#### WHAT IS NEEDED
Take from the records below each line that holds "lens".

[Document images with source code]
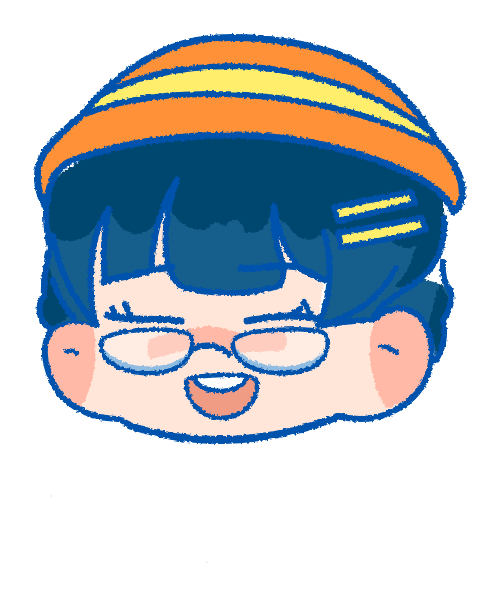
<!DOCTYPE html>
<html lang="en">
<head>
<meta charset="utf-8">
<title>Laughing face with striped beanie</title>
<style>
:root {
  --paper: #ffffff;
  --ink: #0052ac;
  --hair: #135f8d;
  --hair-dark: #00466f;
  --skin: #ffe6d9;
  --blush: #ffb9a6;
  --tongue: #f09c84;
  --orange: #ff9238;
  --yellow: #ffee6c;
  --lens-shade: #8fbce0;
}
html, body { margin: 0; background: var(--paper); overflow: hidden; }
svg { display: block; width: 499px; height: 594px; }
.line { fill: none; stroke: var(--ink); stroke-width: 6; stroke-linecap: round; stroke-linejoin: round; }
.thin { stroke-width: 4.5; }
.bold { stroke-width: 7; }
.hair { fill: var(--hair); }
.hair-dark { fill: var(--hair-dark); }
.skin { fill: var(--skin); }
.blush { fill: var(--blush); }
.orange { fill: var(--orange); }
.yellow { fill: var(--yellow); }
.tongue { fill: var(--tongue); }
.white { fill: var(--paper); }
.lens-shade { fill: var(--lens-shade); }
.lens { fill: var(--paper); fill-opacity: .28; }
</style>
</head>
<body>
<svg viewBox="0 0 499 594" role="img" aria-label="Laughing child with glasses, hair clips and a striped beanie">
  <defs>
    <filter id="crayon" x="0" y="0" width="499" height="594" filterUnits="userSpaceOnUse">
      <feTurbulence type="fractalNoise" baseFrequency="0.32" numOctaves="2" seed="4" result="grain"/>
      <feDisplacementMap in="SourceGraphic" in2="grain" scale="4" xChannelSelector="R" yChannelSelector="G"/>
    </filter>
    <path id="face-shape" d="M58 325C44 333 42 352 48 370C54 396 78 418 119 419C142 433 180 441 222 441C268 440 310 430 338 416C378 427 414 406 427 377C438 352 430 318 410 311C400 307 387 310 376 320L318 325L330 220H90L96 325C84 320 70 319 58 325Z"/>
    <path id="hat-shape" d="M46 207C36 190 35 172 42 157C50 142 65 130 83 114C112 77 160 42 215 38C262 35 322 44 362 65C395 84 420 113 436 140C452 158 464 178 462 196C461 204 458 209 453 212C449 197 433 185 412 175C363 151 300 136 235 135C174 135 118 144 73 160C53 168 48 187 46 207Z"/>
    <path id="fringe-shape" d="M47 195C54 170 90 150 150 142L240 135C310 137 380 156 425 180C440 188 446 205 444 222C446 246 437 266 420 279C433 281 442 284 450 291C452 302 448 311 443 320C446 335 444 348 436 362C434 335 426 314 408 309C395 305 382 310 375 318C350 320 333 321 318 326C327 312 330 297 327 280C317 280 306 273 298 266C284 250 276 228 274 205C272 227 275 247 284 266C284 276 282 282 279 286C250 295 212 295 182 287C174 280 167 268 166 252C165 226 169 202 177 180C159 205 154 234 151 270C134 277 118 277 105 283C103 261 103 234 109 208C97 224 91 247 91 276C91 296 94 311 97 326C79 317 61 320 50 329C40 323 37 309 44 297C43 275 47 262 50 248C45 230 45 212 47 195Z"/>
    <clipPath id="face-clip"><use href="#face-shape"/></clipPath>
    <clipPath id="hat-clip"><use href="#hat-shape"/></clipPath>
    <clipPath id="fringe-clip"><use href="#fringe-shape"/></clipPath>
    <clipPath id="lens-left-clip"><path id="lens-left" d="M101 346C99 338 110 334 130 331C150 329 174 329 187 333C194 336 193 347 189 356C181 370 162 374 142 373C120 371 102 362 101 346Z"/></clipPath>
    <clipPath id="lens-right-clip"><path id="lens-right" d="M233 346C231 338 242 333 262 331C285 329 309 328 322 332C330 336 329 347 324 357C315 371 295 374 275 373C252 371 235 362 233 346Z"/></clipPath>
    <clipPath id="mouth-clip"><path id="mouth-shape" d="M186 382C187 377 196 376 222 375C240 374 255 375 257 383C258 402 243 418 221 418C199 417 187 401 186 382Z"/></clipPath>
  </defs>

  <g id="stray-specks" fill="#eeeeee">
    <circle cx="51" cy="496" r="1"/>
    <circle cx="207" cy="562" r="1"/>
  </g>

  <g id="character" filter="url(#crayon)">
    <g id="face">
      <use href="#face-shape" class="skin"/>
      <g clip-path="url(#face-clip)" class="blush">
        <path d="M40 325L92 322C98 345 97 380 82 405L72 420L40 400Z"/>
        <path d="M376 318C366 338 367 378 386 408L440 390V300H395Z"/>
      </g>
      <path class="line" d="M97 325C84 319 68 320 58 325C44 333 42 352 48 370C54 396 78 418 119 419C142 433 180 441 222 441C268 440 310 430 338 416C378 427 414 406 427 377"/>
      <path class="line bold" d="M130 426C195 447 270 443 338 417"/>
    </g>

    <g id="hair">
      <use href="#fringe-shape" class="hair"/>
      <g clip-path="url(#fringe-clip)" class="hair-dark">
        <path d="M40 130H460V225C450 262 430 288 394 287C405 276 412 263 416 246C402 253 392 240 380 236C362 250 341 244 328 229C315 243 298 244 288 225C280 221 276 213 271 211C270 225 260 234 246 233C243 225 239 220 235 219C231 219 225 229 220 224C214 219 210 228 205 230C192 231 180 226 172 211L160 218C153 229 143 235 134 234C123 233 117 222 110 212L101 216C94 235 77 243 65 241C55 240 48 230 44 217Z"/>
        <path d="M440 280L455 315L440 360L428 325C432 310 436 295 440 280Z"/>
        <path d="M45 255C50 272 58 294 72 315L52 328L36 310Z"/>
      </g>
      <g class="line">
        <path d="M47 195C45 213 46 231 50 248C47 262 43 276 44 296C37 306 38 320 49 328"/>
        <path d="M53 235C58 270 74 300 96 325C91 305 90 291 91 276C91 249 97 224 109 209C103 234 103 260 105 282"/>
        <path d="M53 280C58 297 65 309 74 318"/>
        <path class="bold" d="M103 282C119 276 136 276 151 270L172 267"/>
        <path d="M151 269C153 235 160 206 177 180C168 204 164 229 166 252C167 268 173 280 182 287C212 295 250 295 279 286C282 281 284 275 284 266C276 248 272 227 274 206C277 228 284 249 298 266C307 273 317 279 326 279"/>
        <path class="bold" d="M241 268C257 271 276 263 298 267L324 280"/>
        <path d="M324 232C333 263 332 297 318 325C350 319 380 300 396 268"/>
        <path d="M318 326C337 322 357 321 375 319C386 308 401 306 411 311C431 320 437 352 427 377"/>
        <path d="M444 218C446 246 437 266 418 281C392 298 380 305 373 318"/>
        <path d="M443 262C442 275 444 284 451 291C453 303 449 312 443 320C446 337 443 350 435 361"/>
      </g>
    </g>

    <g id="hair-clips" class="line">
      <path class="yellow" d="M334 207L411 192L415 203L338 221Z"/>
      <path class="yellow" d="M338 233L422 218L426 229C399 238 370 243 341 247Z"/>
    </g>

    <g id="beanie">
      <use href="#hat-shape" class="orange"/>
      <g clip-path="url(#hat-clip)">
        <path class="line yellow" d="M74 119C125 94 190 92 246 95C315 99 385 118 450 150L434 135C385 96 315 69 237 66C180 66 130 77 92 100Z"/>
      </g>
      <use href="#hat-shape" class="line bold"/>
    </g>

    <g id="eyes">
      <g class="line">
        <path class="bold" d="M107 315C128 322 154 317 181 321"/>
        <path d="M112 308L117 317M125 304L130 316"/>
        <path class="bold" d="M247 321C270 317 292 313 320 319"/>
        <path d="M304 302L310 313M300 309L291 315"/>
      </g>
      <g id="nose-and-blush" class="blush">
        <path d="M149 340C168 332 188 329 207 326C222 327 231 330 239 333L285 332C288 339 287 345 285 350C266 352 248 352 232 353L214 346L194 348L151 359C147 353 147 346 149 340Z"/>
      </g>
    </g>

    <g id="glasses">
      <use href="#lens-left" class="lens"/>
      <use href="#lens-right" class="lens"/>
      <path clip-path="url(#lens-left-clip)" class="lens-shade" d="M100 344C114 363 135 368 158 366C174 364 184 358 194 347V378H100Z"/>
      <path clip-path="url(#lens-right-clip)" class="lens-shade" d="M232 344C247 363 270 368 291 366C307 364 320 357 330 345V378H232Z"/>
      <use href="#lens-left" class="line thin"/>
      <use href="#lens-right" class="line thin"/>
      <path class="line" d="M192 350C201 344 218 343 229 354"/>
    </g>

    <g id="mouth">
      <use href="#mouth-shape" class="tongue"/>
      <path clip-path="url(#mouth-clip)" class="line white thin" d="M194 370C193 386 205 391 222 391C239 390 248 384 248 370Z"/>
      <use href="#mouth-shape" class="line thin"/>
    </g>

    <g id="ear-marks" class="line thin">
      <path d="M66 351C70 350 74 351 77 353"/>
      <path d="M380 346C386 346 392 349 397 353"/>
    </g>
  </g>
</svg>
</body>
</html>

#### SOLUTION
  --lens-shade: #8fbce0;
.lens-shade { fill: var(--lens-shade); }
.lens { fill: var(--paper); fill-opacity: .28; }
    <clipPath id="lens-left-clip"><path id="lens-left" d="M101 346C99 338 110 334 130 331C150 329 174 329 187 333C194 336 193 347 189 356C181 370 162 374 142 373C120 371 102 362 101 346Z"/></clipPath>
    <clipPath id="lens-right-clip"><path id="lens-right" d="M233 346C231 338 242 333 262 331C285 329 309 328 322 332C330 336 329 347 324 357C315 371 295 374 275 373C252 371 235 362 233 346Z"/></clipPath>
      <use href="#lens-left" class="lens"/>
      <use href="#lens-right" class="lens"/>
      <path clip-path="url(#lens-left-clip)" class="lens-shade" d="M100 344C114 363 135 368 158 366C174 364 184 358 194 347V378H100Z"/>
      <path clip-path="url(#lens-right-clip)" class="lens-shade" d="M232 344C247 363 270 368 291 366C307 364 320 357 330 345V378H232Z"/>
      <use href="#lens-left" class="line thin"/>
      <use href="#lens-right" class="line thin"/>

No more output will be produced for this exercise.